Where readers ask, and we (the community) try to answer. This is a good one, and a great thought. Thanks for the email MM:
So I have a question that I’d love your take (and maybe your reader’s take) on: Why do people walk away from a house that’s underwater when no one walks away from anything else that’s worth less than they paid for it?
I mean, think about a car. People drop 50, 60, 70 thousand dollars on a car that’s instantly worth less than they paid the second they drove it off the lot. But no one would ever say “Well, I’ve still got 5 years on my car loan and it’s worth half of what I paid, so I’m just walking away.”
No one says “I’m paying 12% interest on this new $5000 big screen TV I bought on credit, and it’s now not worth what I paid, so I’m just going to walk away from my credit card bill.”

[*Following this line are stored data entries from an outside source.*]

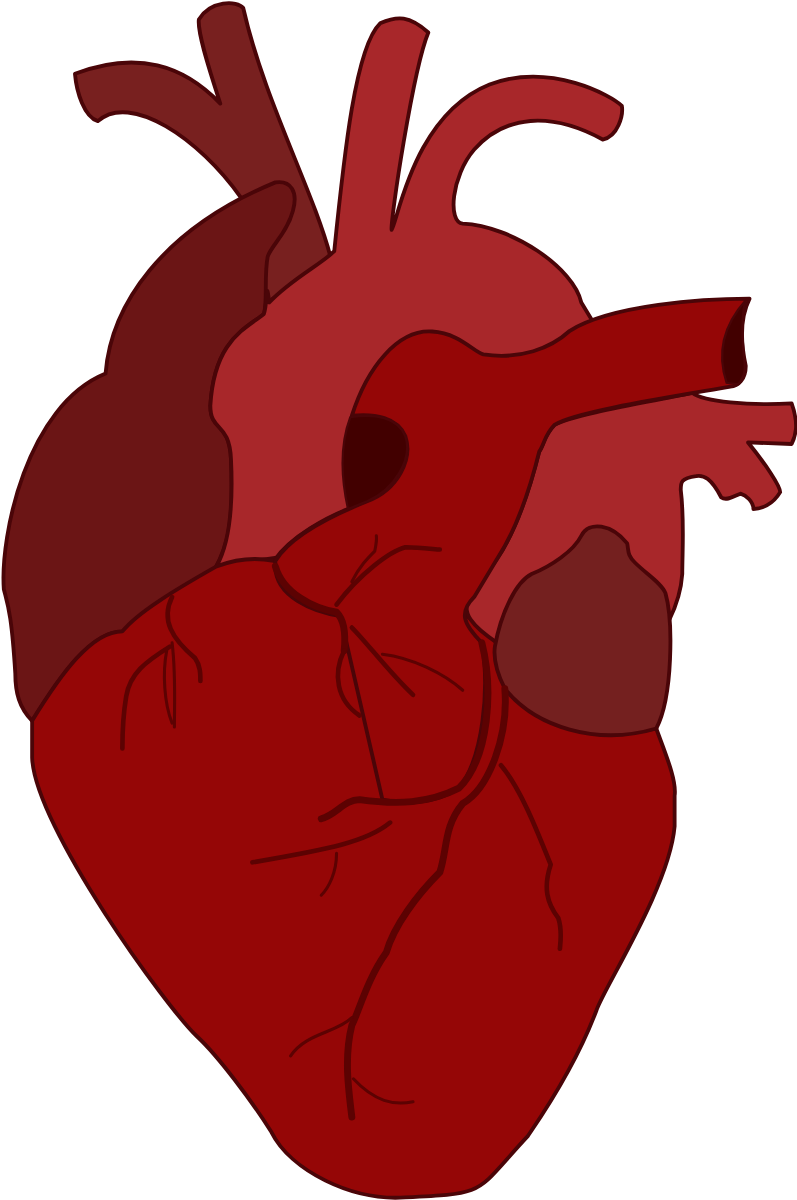
<!DOCTYPE html>
<html lang="en">
<head>
<meta charset="utf-8">
<title>Anatomical Heart</title>
<link rel="stylesheet" href="https://fonts.googleapis.com/css2?family=Inter&display=swap">
<style>
  :root {
    --outline: #4a0508;
    --vena-cava: #78201f;
    --right-atrium: #6b1515;
    --aorta: #a8272a;
    --ventricle: #950606;
    --pulmonary-vein: #a8272a;
    --left-atrium: #74201f;
    --opening: #420000;
    --vessel: #5c0202;
    --page: #ffffff;
  }
  html, body {
    margin: 0;
    padding: 0;
    width: 797px;
    height: 1200px;
    overflow: hidden;
    background: var(--page);
    font-family: "Inter", sans-serif;
  }
  .heart { display: block; width: 797px; height: 1200px; }
  .part { stroke: var(--outline); stroke-width: 5; stroke-linejoin: round; }
  .vena-cava { fill: var(--vena-cava); }
  .right-atrium { fill: var(--right-atrium); }
  .aorta { fill: var(--aorta); }
  .ventricle { fill: var(--ventricle); }
  .pulmonary-vein { fill: var(--pulmonary-vein); }
  .left-atrium { fill: var(--left-atrium); }
  .pulmonary-trunk { fill: var(--ventricle); }
  .opening { fill: var(--opening); stroke: var(--outline); stroke-width: 3; }
  .vessel { fill: none; stroke: var(--vessel); stroke-linecap: round; stroke-linejoin: round; }
  .vessel.main { stroke-width: 9; }
  .vessel.branch { stroke-width: 6; }
  .vessel.twig { stroke-width: 4; }
</style>
</head>
<body>
<svg class="heart" viewBox="0 0 1042 1568" role="img" aria-label="Anatomical human heart">
  <path class="part vena-cava" d="M98,96 C180,65 240,85 288,135 C270,80 258,40 260,25 C275,0 310,0 318,10 C345,130 410,250 432,335 L350,395 L315,258 C260,180 170,120 128,158 C110,152 100,120 98,96Z"/>
  <path class="part right-atrium" d="M138,488 C145,400 210,300 360,238 C380,235 390,250 383,275 C375,305 355,320 350,335 C345,360 350,395 345,410 C320,430 280,445 275,530 C275,565 300,550 302,600 C305,680 300,710 280,745 L160,825 C120,825 80,880 42,942 C25,925 20,905 20,880 C15,800 10,790 5,770 C0,700 35,530 138,488Z"/>
  <path class="part aorta" d="M437,328 C450,200 465,60 497,30 C520,20 535,20 560,42 C540,90 510,290 512,300 C520,290 540,150 640,110 C720,80 800,125 813,138 C815,150 808,178 788,182 C720,145 660,150 620,195 C590,230 585,290 605,292 C670,295 750,350 760,395 L775,420 L560,700 L283,740 C300,710 305,660 302,600 C300,550 275,565 275,530 C280,445 320,430 345,410 C350,395 348,360 352,395 C380,365 420,345 437,328Z"/>
  <path class="part ventricle" d="M42,942 C80,880 120,825 160,825 C180,800 230,770 283,740 C310,730 335,728 358,733 C380,700 430,675 455,665 L650,840 L660,900 C700,940 780,970 858,952 C870,985 885,1020 882,1040 L882,1080 C875,1160 790,1290 780,1320 C750,1400 700,1470 690,1485 C620,1560 640,1560 530,1565 C460,1570 380,1530 355,1480 C330,1440 285,1380 258,1355 C220,1320 45,1080 42,990Z"/>
  <path class="part pulmonary-vein" d="M705,590 C712,580 710,570 725,555 C750,540 880,520 905,513 C920,525 980,530 1035,527 C1045,555 1040,570 1035,580 L978,578 C1000,605 1020,635 1020,643 C1010,660 995,665 985,665 C985,655 975,647 968,645 C960,648 950,655 943,650 C930,625 920,620 910,622 C890,625 890,630 890,640 C895,680 892,720 892,750 C890,780 880,800 875,810 L650,840 C620,820 600,800 615,780 L650,730 C670,700 690,650 705,590Z"/>
  <path class="part left-atrium" d="M647,845 C655,800 675,760 695,750 C720,740 750,720 760,700 C770,680 800,685 820,710 C822,720 820,725 830,735 C845,750 865,762 870,775 C880,810 880,910 858,952 C780,975 700,950 660,900 C650,880 645,860 647,845Z"/>
  <path class="part pulmonary-trunk" d="M360,733 C380,700 430,675 480,655 C520,640 540,600 530,570 C520,545 490,540 460,543 C480,480 520,430 565,433 C600,435 620,460 632,463 C680,470 720,455 745,432 C800,398 920,390 980,390 C965,420 970,455 975,478 C975,495 965,505 955,505 C880,518 750,538 725,555 C712,568 712,580 705,590 C690,650 670,700 650,730 L620,780 C600,800 605,815 630,840 C640,900 632,990 600,1030 C570,1050 530,1052 500,1045 L445,805 C410,800 360,780 360,740Z"/>
  <path class="opening" d="M458,545 C490,540 520,545 530,570 C540,600 515,640 480,655 L455,665 C445,620 445,580 458,545Z"/>
  <path class="opening" d="M975,392 C950,420 935,455 950,500 L965,502 C975,490 975,480 972,460 C970,430 970,405 975,392Z"/>
  <g class="coronary-vessels">
    <path class="vessel main" d="M360,740 C370,775 410,795 440,800 C450,810 452,830 450,850"/>
    <path class="vessel branch" d="M440,790 C470,750 510,720 530,715 C550,715 570,718 575,718"/>
    <path class="vessel twig" d="M460,760 C470,740 480,730 490,720 C492,710 493,705 492,700"/>
    <path class="vessel main" d="M630,840 C645,900 640,990 600,1030 C560,1050 520,1052 470,1045 C450,1045 440,1065 420,1070"/>
    <path class="vessel branch" d="M450,850 C435,880 440,915 470,935"/>
    <path class="vessel branch" d="M460,820 C480,840 510,880 540,908"/>
    <path class="vessel twig" d="M500,855 C540,860 580,880 605,902"/>
    <path class="vessel branch" d="M510,1075 C480,1100 430,1110 330,1127"/>
    <path class="vessel twig" d="M440,1115 C440,1140 430,1160 420,1170"/>
    <path class="vessel main" d="M660,900 C665,960 640,1030 605,1050 C580,1080 585,1110 575,1140 C545,1170 515,1210 505,1245 C480,1280 470,1320 460,1340 C450,1380 455,1420 460,1460"/>
    <path class="vessel twig" d="M460,1330 C440,1350 400,1350 380,1380"/>
    <path class="vessel twig" d="M462,1410 C490,1440 515,1445 540,1440"/>
    <path class="vessel branch" d="M655,1000 C680,1030 700,1080 720,1130 C710,1160 715,1180 730,1200 C735,1215 733,1230 732,1240"/>
    <path class="vessel branch" d="M225,780 C210,810 225,835 255,860 C262,870 262,880 262,890"/>
    <path class="vessel twig" d="M225,840 C230,880 228,920 228,950"/>
    <path class="vessel twig" d="M218,850 C212,880 215,920 225,945"/>
    <path class="vessel branch" d="M222,845 C190,865 170,880 165,910 C160,940 160,960 160,978"/>
  </g>
</svg>
</body>
</html>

Is it because we’ve been conditioned over the years by the financial and real estate industries that homes are an “investment” that will only go up? Or that homes are only worth it if we’re going to make a ton of money on them down the road?
Call me crazy, but I think if you buy a house where you can afford the monthly payments, it shouldn’t matter at all how much your house is worth compared to what you paid.
Very interesting thought, and honestly something we do not have an answer for. We’d have to guess that every person is different and a house payment is likely much larger than a TV or car payment, so walking from something like that carries larger financial gains/losses.
Does walking from a credit card carry the same credit punishment as walking from a house and going into foreclosure?
We can say there are many people walking away from their credit card bills, but the odd thing is, they get to keep the TVs! As for the car, remember “REPO Man”?
We think your question may spawn more questions and doubt there is really one specific answer, but we (like you) would love to hear what some readers have to say.